Owning a Pet Can Help Kids with Down Syndrome

article provided by The 6th Degree Media

Pets can make life more fun for everyonePets are a wonderful addition to any household. They provide companionship, give us a sense of purpose and drive, and always seem to find a way to make us laugh when we need it most. For children with Down syndrome, they can be particularly beneficial.

It’s estimated that as many as 3,000 to 5,000 children are born every year with this condition. And while our understanding of Down syndrome is still growing, one thing seems clear: Like most children, many kids with disabilities love the friendship of animals. In this short guide, we’ll assess four reasons why owning a pet can provide a host of positives to kids and parents alike. From boosting confidence to helping with the daily hurdles of life, here are four factors to keep in mind.

Pets Boost Confidence & Responsibility

Owning a pet provides a child with a sense of responsibility that is hard to parallel with anything else. While they probably shouldn’t have total autonomy over the raising of your fluffy family member, it’s important to encourage kids to take an active role in nurturing routines—even the mundane ones like feeding and grooming.

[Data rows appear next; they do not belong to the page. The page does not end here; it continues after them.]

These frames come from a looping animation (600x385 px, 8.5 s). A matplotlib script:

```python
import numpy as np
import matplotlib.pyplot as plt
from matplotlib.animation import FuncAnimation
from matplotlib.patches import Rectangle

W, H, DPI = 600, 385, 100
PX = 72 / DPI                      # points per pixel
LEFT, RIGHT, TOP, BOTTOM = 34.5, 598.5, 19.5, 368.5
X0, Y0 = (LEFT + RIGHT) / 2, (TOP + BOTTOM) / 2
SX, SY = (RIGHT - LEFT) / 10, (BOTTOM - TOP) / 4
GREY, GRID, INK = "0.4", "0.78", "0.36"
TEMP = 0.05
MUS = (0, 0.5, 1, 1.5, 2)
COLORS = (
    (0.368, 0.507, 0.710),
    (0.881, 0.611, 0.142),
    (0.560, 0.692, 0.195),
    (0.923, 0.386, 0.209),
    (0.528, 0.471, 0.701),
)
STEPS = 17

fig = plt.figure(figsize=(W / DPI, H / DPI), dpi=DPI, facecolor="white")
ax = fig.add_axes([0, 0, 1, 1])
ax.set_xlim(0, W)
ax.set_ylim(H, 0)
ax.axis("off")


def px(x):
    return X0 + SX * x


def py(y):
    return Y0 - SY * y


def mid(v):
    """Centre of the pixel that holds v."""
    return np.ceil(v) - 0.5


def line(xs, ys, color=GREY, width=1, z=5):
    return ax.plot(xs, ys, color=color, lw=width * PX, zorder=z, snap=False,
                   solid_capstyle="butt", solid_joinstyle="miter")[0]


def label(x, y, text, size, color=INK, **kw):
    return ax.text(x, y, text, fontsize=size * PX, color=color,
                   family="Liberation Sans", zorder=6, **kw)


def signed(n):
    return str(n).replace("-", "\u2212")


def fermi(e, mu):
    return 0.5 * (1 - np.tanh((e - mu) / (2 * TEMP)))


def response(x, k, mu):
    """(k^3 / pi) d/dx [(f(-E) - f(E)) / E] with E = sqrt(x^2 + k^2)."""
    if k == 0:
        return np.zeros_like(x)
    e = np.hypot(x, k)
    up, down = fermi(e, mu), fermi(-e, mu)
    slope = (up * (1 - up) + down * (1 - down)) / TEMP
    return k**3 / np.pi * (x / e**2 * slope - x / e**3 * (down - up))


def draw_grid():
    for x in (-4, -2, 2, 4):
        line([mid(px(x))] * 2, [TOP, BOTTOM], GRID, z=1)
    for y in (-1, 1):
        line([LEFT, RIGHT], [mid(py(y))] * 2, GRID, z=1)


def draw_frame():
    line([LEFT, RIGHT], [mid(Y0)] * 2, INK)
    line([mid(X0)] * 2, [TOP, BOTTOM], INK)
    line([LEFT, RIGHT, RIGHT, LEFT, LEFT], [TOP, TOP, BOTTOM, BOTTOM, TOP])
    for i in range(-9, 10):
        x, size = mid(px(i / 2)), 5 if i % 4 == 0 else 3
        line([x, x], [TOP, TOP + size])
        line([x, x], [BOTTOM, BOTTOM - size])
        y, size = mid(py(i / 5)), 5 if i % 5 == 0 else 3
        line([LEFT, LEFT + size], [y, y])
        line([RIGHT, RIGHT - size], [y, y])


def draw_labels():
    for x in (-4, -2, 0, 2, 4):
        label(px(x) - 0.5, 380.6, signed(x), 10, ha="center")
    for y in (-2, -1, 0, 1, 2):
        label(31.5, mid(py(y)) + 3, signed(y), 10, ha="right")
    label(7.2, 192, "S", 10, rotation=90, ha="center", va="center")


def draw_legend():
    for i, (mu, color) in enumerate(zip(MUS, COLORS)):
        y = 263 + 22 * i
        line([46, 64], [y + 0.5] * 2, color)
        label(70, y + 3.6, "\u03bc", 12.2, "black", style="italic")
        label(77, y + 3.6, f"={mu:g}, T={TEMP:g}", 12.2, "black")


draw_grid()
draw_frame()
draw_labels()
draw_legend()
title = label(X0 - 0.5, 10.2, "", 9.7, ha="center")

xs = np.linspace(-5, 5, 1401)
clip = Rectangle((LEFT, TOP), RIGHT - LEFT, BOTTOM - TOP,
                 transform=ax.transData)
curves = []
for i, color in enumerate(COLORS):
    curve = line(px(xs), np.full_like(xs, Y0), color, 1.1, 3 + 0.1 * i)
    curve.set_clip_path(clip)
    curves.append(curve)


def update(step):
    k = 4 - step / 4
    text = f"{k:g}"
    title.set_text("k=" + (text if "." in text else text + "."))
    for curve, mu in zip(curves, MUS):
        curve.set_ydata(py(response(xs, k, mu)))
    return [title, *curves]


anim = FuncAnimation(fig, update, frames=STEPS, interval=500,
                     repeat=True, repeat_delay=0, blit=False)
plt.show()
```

This newfound sense of purpose will have the natural byproduct of boosting their confidence levels. Kids with disabilities are often told what they can’t do, rather than what they can. In this instance, you’re providing them with a platform to prove to you, and to themselves, how capable they are.

Service Dogs Help in More Ways Than One

Pets can sometimes double-up as more than just a cute member of the household. Service animals, particularly dogs, can be really beneficial to kids with Down syndrome whose abilities require the help.

Surprisingly, less than 1% of Americans with a disability currently live with a service dog. While they’re far from a necessity for everyone with accessibility requirements, having a service animal at home can provide support with day-to-day tasks we sometimes take for granted.

Companionship on Tough Days

We all have tricky days. Life sometimes throws hurdles at us that we don’t see coming, and it can be hard to navigate them as effectively as we would like. That challenge is all the more demanding for kids.

Having a pet to cuddle up to, act as a shoulder to cry on, or even just sit and spend time with, will serve as a welcome distraction from whatever issues they’re facing. While it won’t totally negate the problem, it will go a long way to helping.

Mental Wellbeing Improves

Pets go beyond just being there for you in the moment. Studies consistently reveal how much of an impact they have on our core mental health. One recent report highlighted how 94% of pet owners said their furry friend made them feel happy, while as many as 84% cited them as having a genuinely positive impact on their overall mental health.

What’s more, outdoor pets also encourage us to get up and be more active. This will have the knock-on effect of improving both physical and mental health. It’s a win-win.

Introducing a pet into the household of someone with Down syndrome could have a hugely positive impact on everyone in the home. Most important of all, be sure to talk to your child about the decision before acting. While they’ll probably be in favor of it, it’s better for everyone to be part of this life-enhancing decision.